In response to growing concerns about the escalating problem of opioid painkiller misuse (including abuse, addiction, overdose and death), the U.S. Food and Drug Administration (FDA) announced this week it is changing labeling requirements for extended-release and long-acting formulations of the prescription medication.
Opioids – which include morphine (Avinza, Oramorph SR, etc.), oxycodone (OxyContin, Percocet, etc), and hydrocodone (Vicodin, Lorcet, etc.) – change the way patients perceive pain, by keeping cells from transmitting pain signals. Sometimes the pain is acute (such as post-surgical pain or pain from a broken bone) and sometimes it is chronic (such as joint pain from osteoarthritis and rheumatoid arthritis). They are available as pills, liquids and skin patches.
The use (and misuse) of opioid pain relievers has skyrocketed over the last decade. A report from the Centers for Disease Control and Prevention (CDC) released in July notes that there has been a 300 percent increase in sales of the drugs between 1999 and 2010. Deaths in that same period increased fivefold for women and 3.6 times for men, and emergency room visits relating to overdose more than doubled among women between 2004 and 2010.
This labeling change does not affect immediate-release formulations of opioids – such as hydrocodone – which are more widely used.
According to the FDA website, “extended release and long-acting (ER/LA) forms pose a greater safety concern because – as their names suggest – they produce their effects for a longer period, and many contain higher doses compared with immediate release or opioid/non-opioid combination products. They include, to name a few, long acting versions of opioids such as morphine, oxycodone, and fentanyl.”

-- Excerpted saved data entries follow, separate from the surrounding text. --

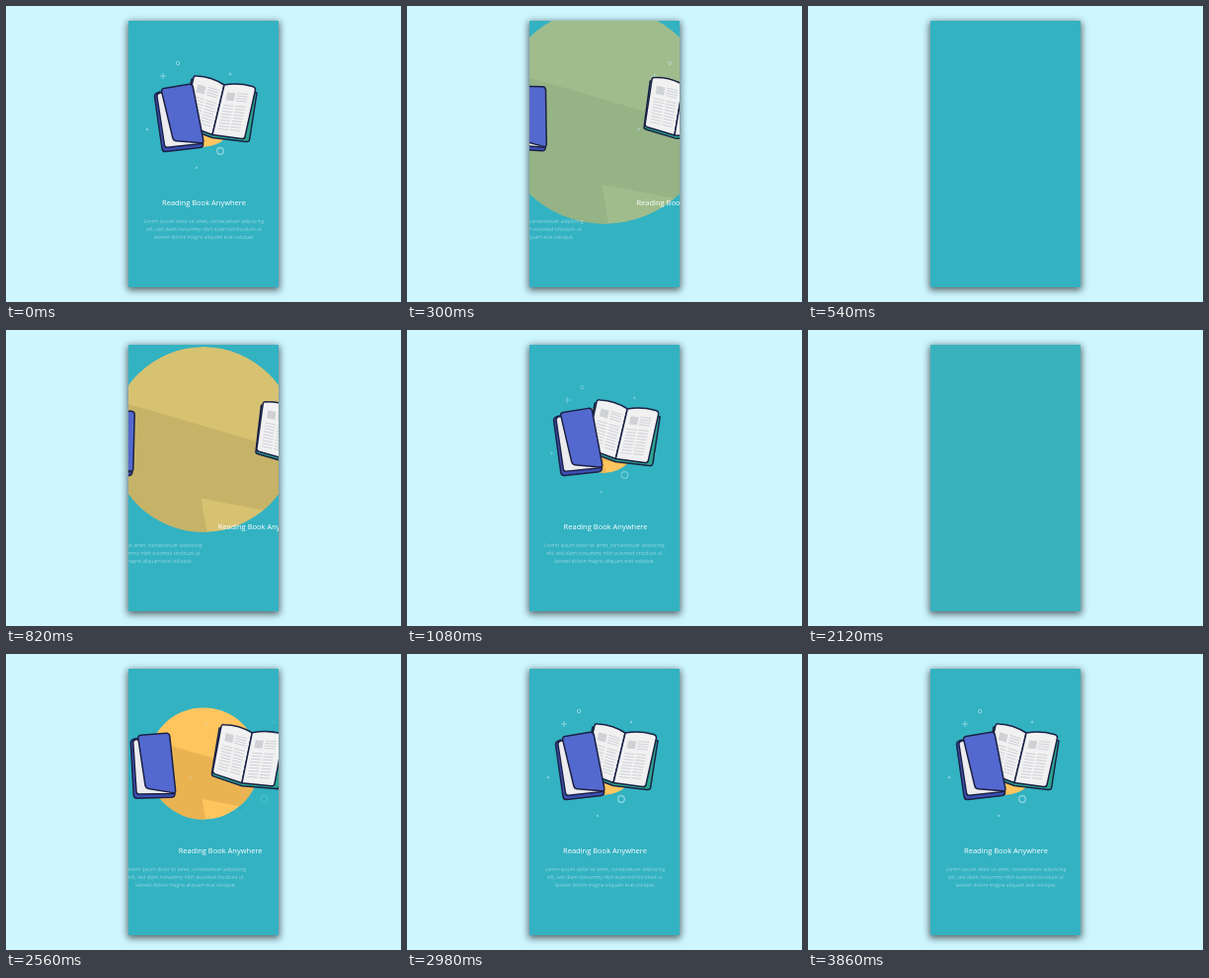
Animation, 400 px wide and 300 px high, one loop 3.9 s. Source, as an HTML page:

```html
<!DOCTYPE html>
<html lang="en">
<head>
<meta charset="utf-8">
<title>Reading Book Anywhere</title>
<style>
html, body { margin: 0; width: 100%; height: 100%; overflow: hidden; background: #cdf6ff; }
.card {
  position: absolute; left: 124px; top: 15px; width: 152px; height: 270px;
  overflow: hidden; background: #33b2c2;
  box-shadow: 0 2px 7px 1px rgba(0, 0, 0, .6);
}
svg { display: block; width: 152px; height: 270px; }
text { font-family: "Open Sans", "Noto Sans", sans-serif; text-anchor: middle; fill: #fff; }
.title { font-size: 7.5px; font-weight: 500; }
.para { font-size: 5.2px; font-weight: 300; opacity: .7; }
.ink { stroke: #1b2145; stroke-width: 1.5; stroke-linejoin: round; }
</style>
</head>
<body>
<div class="card">
<svg viewBox="124 15 152 270">
  <defs>
    <clipPath id="disc"><circle r="32"/></clipPath>
    <g id="print" fill="none" stroke="#cfd1d5" stroke-width="1">
      <path d="M15 7h11M15 9.5h11M15 12h11M15 14.5h11"/>
      <path d="M4 20h10M4 23h10M4 26h10M4 29h10M4 32h10M4 35h10M4 38h10M4 41h10M4 44h10"/>
      <path d="M16 20h10M16 23h10M16 26h10M16 29h10M16 32h10M16 35h10M16 38h10M16 41h10M16 44h10"/>
      <path d="M5 7h8v8h-8z" fill="#cfd1d5" stroke="none"/>
    </g>
  </defs>

  <g id="sun" clip-path="url(#disc)">
    <circle r="32" fill="#fec55f"/>
    <path d="M-32 -14L-18 -10L16 0L34 6V27L-.8 20.3L1.5 34H-34Z" fill="#e9b352"/>
  </g>

  <g id="decor" fill="none" stroke="#c4eef2" stroke-opacity=".65" stroke-width=".9">
    <path d="M156 71h6M159 68v6M225.7 69h2.6M227 67.7v2.6M141.7 125h2.6M143 123.7v2.6M192 164h2M193 163v2M246.8 125h2.4M248 123.8v2.4"/>
    <circle cx="174" cy="58" r="1.7"/>
    <circle cx="217" cy="147" r="3.3" stroke-width="1.2"/>
  </g>

  <g id="right">
    <path class="ink" fill="#2aa78f" d="M188 74L179 119Q178 122 181 123L209 133.5L243 137.5Q246 138 246.6 135.500L254 88Z"/>
    <path class="ink" fill="#f1f1f2" d="M193.500 71Q190.500 70 189.800 73L180 117Q179.500 119.500 182 120.500L209 130.500L221 80Q208 71.500 193.500 71Z"/>
    <path class="ink" fill="#f1f1f2" d="M221 80Q235 77.500 249.500 81.500Q253 82.500 252.400 85.500L242 132.500Q241.500 135 238.500 134.500L209 130.500Z"/>
    <use href="#print" transform="matrix(1 .3 -.22 .98 191 71)"/>
    <use href="#print" transform="matrix(1 .1 -.23 1 221 80)"/>
  </g>

  <g id="left">
    <path class="ink" fill="#3d50b4" d="M156 87Q150 88.500 150.500 92L158 144.500Q158.600 148 162 147.500L196.500 143.500Q200 143 199.500 139Z"/>
    <path class="ink" stroke-width="1" fill="#ececef" d="M156 88Q152.500 89 153 92L160.500 141Q161 143.500 163.500 143.200L198 139.500L188 86Z"/>
    <path class="ink" fill="#5469cf" d="M160 83.500L185.500 79.300Q188.600 79 189.300 82L199.800 136Q200.300 139 197.300 138.800L172.500 136.800Q169.500 136.500 168.800 133.500L157.700 87Q157 84 160 83.500Z"/>
  </g>

  <text id="title" class="title" x="200.500" y="201.500">Reading Book Anywhere</text>
  <g id="para" class="para">
    <text x="200.500" y="219.700">Lorem ipsum dolor sit amet, consectetuer adipiscing</text>
    <text x="200.500" y="227.700">elit, sed diam nonummy nibh euismod tincidunt ut</text>
    <text x="200.500" y="235.700">laoreet dolore magna aliquam erat volutpat.</text>
  </g>
</svg>
</div>
<script>
const LOOP = 3900;
const el = id => document.getElementById(id);
const [sun, decor, left, right, title, para] =
  ['sun', 'decor', 'left', 'right', 'title', 'para'].map(el);

// Spread of each group: 0 at rest, 1 fully off the card.
function leave(p, fade) {
  return {
    disc: p ** 1.2, books: p ** 1.9, text: p ** 1.65,
    sunAlpha: 1 - fade * p ** 1.3, decorAlpha: 1 - p ** 3
  };
}

function enter(p) {
  const q = 1 - p;
  return {
    disc: q ** 3, books: q ** 3, text: q ** 4,
    sunAlpha: Math.min(1, p * 3), decorAlpha: p ** 1.5
  };
}

function poseAt(t) {
  const part = (start, end) => Math.min(1, Math.max(0, (t - start) / (end - start)));
  if (t < 680) return leave(part(10, 540), 1);
  if (t < 1760) return enter(part(680, 1200));
  if (t < 2320) return leave(part(1760, 2120), .965);
  return enter(part(2320, 2840));
}

function place(node, dx, turn = '') {
  node.setAttribute('transform', `translate(${dx} 0) ${turn}`);
}

function draw(t) {
  const s = poseAt(t);
  sun.setAttribute('transform', `translate(200 111) scale(${1 + 5 * s.disc})`);
  sun.setAttribute('opacity', s.sunAlpha);
  place(decor, 287 * s.books);
  decor.setAttribute('opacity', s.decorAlpha);
  place(left, -169 * s.books, `rotate(${32 * s.books} 175 113)`);
  place(right, 188 * s.books, `rotate(${-12 * s.books} 216 104)`);
  place(title, 200 * s.text);
  place(para, -222 * s.text);
}

const start = performance.now();
function tick() {
  draw((performance.now() - start) % LOOP);
  requestAnimationFrame(tick);
}
tick();
</script>
</body>
</html>
```
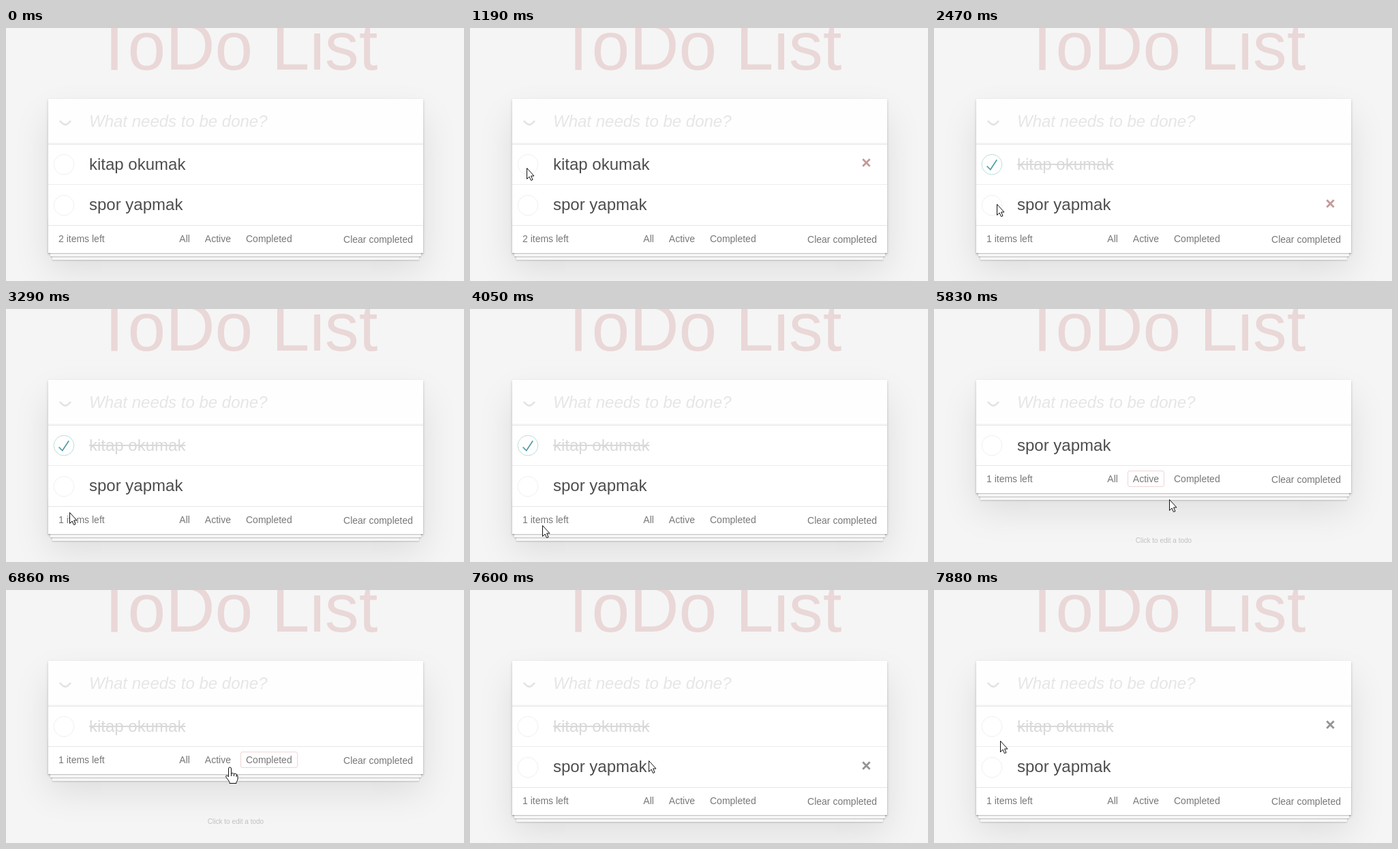
These frames come from a looping animation (672x371 px, 8000 ms). An HTML page:

```html
<!DOCTYPE html>
<html lang="en">
<head>
<meta charset="utf-8">
<title>ToDo List</title>
<style>
  html, body { margin: 0; width: 100%; height: 100%; overflow: hidden; }
  body { position: relative; background: #f5f5f5; color: #4d4d4d; font: 14px/1.4em "Liberation Sans", Arial, sans-serif; }
  [hidden] { display: none !important; }
  h1 { position: absolute; left: 62px; top: -24px; width: 550px; margin: 0; text-align: center; white-space: nowrap;
       font: 100px/100px "Liberation Sans", Arial, sans-serif; color: rgba(175, 47, 47, .15); text-rendering: optimizeLegibility; }
  main { position: absolute; left: 62px; top: 104px; width: 550px; background: #fff;
         box-shadow: 0 2px 4px rgba(0, 0, 0, .2), 0 25px 50px rgba(0, 0, 0, .1); }
  .entry { padding: 16px 16px 16px 60px; font-size: 24px; line-height: 33.6px; font-style: italic; color: #e6e6e6;
           background: rgba(0, 0, 0, .003); box-shadow: inset 0 -2px 1px rgba(0, 0, 0, .03); }
  .rows { border-top: 1px solid #e6e6e6; }
  .row { position: relative; padding: 15px 15px 15px 60px; font-size: 24px; line-height: 28.8px; }
  .row:not([hidden]) + .row { border-top: 1px solid #ededed; }
  .row svg { position: absolute; left: 0; top: 9.4px; }
  .row .remove { left: 513px; top: 20.4px; }
  footer { position: relative; height: 20px; padding: 10px 15px; border-top: 1px solid #e6e6e6; color: #777; }
  footer::before { content: ""; position: absolute; left: 0; right: 0; bottom: 0; height: 50px;
    box-shadow: 0 1px 1px rgba(0, 0, 0, .2), 0 8px 0 -3px #f6f6f6, 0 9px 1px -3px rgba(0, 0, 0, .2),
                0 16px 0 -6px #f6f6f6, 0 17px 2px -6px rgba(0, 0, 0, .2); }
  .filters { position: absolute; left: 0; right: 0; top: 10px; text-align: center; }
  .filters span { margin: 3px; padding: 3px 7px; border: 1px solid transparent; border-radius: 3px; }
  .clear { position: absolute; right: 15px; top: 10px; line-height: 20px; }
  .hint { position: absolute; left: 0; right: 0; top: 100%; margin: 65px 0 0; text-align: center; font-size: 10px; line-height: 1;
          color: #bfbfbf; text-shadow: 0 1px 0 rgba(255, 255, 255, .5); }
  .overlay { position: absolute; left: 0; top: 0; }
</style>
</head>
<body>
<h1>ToDo List</h1>
<main>
  <div class="entry">What needs to be done?</div>
  <div class="rows"></div>
  <footer>
    <span id="count"></span>
    <div class="filters"><span>All</span><span>Active</span><span>Completed</span></div>
    <span class="clear">Clear completed</span>
  </footer>
  <p class="hint">Click to edit a todo</p>
</main>
<svg class="overlay" width="672" height="371" fill="none">
  <path d="M79 136q4 5 8 6q4-1 8-6" stroke="#e3e3e3" stroke-width="2.8"/>
  <g id="cursor" stroke="#111" stroke-linejoin="round">
    <circle id="glow" cx="1" r="12" fill="rgba(255,255,0,.6)" stroke="none"/>
    <path id="arrow" d="M.5.5v16L4 13l2.5 5.5 2.5-1L6.6 12H11z" fill="#fff"/>
    <path id="hand" d="M-1.5 14V2a2 2 0 0 1 4 0v7q4-1 4 .5 4-1 3.5 1.5 2 0 2 2v4q0 2.500-2 4.500v2H0v-2l-5-7q-1-2 .5-2.600 1.500-.4 3 2.100zM2.500 9v4M6.500 9.500V13M10 11v3" fill="#fff"/>
  </g>
</svg>
<script>
const LOOP = 8000, STEP = 70, TRAVEL = 420;
const CHECKED = 2050, ACTIVE = 5220, COMPLETED = 6720, ALL = 7540;
const CHANGES = [CHECKED, ACTIVE, COMPLETED, ALL];

// Pointer stops: arrival time, x, y
const STOPS = [
  [640, 44, 163], [710, 114, 192], [1190, 83, 205], [2470, 92, 258], [2820, 97, 290],
  [3570, 86, 313], [4050, 106, 317], [4390, 269, 317], [4810, 301, 313], [6030, 388, 245],
  [COMPLETED, 387, 245], [6860, 328, 260], [7340, 262, 250], [ALL, 262, 250], [7880, 97, 221]
];

const $ = id => document.getElementById(id);
const show = (el, on) => el.toggleAttribute("hidden", !on);
const between = (v, a, b) => v >= a && v < b;
const clamp = v => Math.min(1, Math.max(0, v));

function contains(el, x, y) {
  const r = el.getBoundingClientRect();
  return between(x, r.left, r.right) && between(y, r.top, r.bottom);
}

const rows = ["kitap okumak", "spor yapmak"].map(text => {
  const el = document.createElement("div");
  el.className = "row";
  el.innerHTML = `<svg width="40" height="40" viewBox="-10 -18 100 135" overflow="visible">
      <circle cx="50" cy="50" r="50" fill="none" stroke-width="3"/>
      <path d="M72 25L42 71 27 56l-4 4 20 20 34-52z" fill="#52a0a6"/></svg>
    <span>${text}</span>
    <svg class="remove" width="13" height="13"><path d="M1.3 1.3l10.4 10.4m0-10.4L1.3 11.7" stroke-width="2.8"/></svg>`;
  document.querySelector(".rows").append(el);
  const find = s => el.querySelector(s);
  return { el, ring: find("circle"), tick: find("path"), label: find("span"), remove: find(".remove") };
});
const links = [...document.querySelectorAll(".filters span")];

// Wait at each stop, then travel so as to arrive at the next one on time
function pointerAt(t) {
  const next = STOPS.findIndex(stop => stop[0] > t);
  if (next === 0) return [-99, -99];
  const [t0, x0, y0] = STOPS.at(next < 0 ? -1 : next - 1);
  const [t1, x1, y1] = STOPS.at(next);
  const span = Math.min(TRAVEL, t1 - t0);
  const k = next < 0 ? 0 : clamp(Math.floor((t - t1 + span) / STEP) * STEP / span);
  return [Math.round(x0 + (x1 - x0) * k), Math.round(y0 + (y1 - y0) * k)];
}

function render(t) {
  const [x, y] = pointerAt(t);
  const filter = between(t, ACTIVE, COMPLETED) ? 1 : between(t, COMPLETED, ALL) ? 2 : 0;
  const done = t >= CHECKED;

  rows.forEach((row, i) => show(row.el, !filter || filter === 2 - i));
  rows.forEach((row, i) => {
    const ticked = i === 0 && between(t, CHECKED, ACTIVE);
    show(row.tick, ticked);
    row.ring.style.stroke = ticked ? "#b5d9d4" : "#ededed";
    show(row.remove, contains(row.el, x, y) || (i === 1 && between(t, 370, 440)));
    row.remove.style.stroke = t >= ALL ? "#949494" : "#c49a9a";
  });

  const shade = 77 + 140 * clamp((t - CHECKED) / 400);
  rows[0].label.style.color = `rgb(${shade},${shade},${shade})`;
  rows[0].label.style.textDecoration = done ? "line-through" : "none";
  $("count").textContent = `${done ? 1 : 2} items left`;

  // The outline needs the pointer a little further inside than the hand does
  links.forEach((link, i) => {
    const alpha = filter && filter === i ? .2 : contains(link, x, y + 3) ? .1 : 0;
    link.style.borderColor = `rgba(175,47,47,${alpha})`;
  });

  const overLink = links.some(link => contains(link, x, y));
  $("cursor").setAttribute("transform", `translate(${x} ${y})`);
  show($("arrow"), !overLink);
  show($("hand"), overLink);
  show($("glow"), CHANGES.some(c => between(t, c - STEP, c)));
}

const start = performance.now();
(function frame() {
  render((performance.now() - start) % LOOP);
  requestAnimationFrame(frame);
})();
</script>
</body>
</html>
```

Current labeling of these ER/LA medications – which are often used for chronic pain – indicates they can be prescribed for "the relief of moderate to severe pain in patients requiring continuous, around-the-clock opioid treatment for an extended period of time.”
But under the change, which is expected to go into effect by December, the drugs will be indicated only for the most severe pain not helped by other medications.
“The new labeling language underscores that patients in pain should be assessed not only by their rating on a pain intensity scale, but also based on a more thoughtful determination that their pain – however it may be defined – is severe enough to require daily, around-the-clock, long-term opioid treatment, and for which alternative treatment options are inadequate,” explains FDA spokesperson Morgan Liscinsky.
The new labeling requirements will also highlight more prominently and in more detail the risk of neonatal opioid withdrawal syndrome (NOWS), which occurs after a baby has been exposed to these drugs while in the womb.
Additionally, the agency is also requiring the drug makers to conduct more studies and clinical trials (called postmarket studies) to better understand the risks and benefits of these medications over the long term.
Lynn Webster, MD, president of the American Academy of Pain Medicine calls the FDA’s decision thoughtful and scientifically based; he especially welcomes the requirement for studies on the drugs’ long-term safety and efficacy.
Dr. Webster says it’s also nice that the decision takes into account that some patients may still need these medications. “People with chronic pain that have severe enough pain to warrant an opioid should have access to it. There are hundreds of thousands of people with arthritis that may fall into that category. Not everyone with arthritis needs an opioid or may benefit from it. But for those in whom an opioid would provide relief, the decision by the FDA will allow that to continue,” he explains.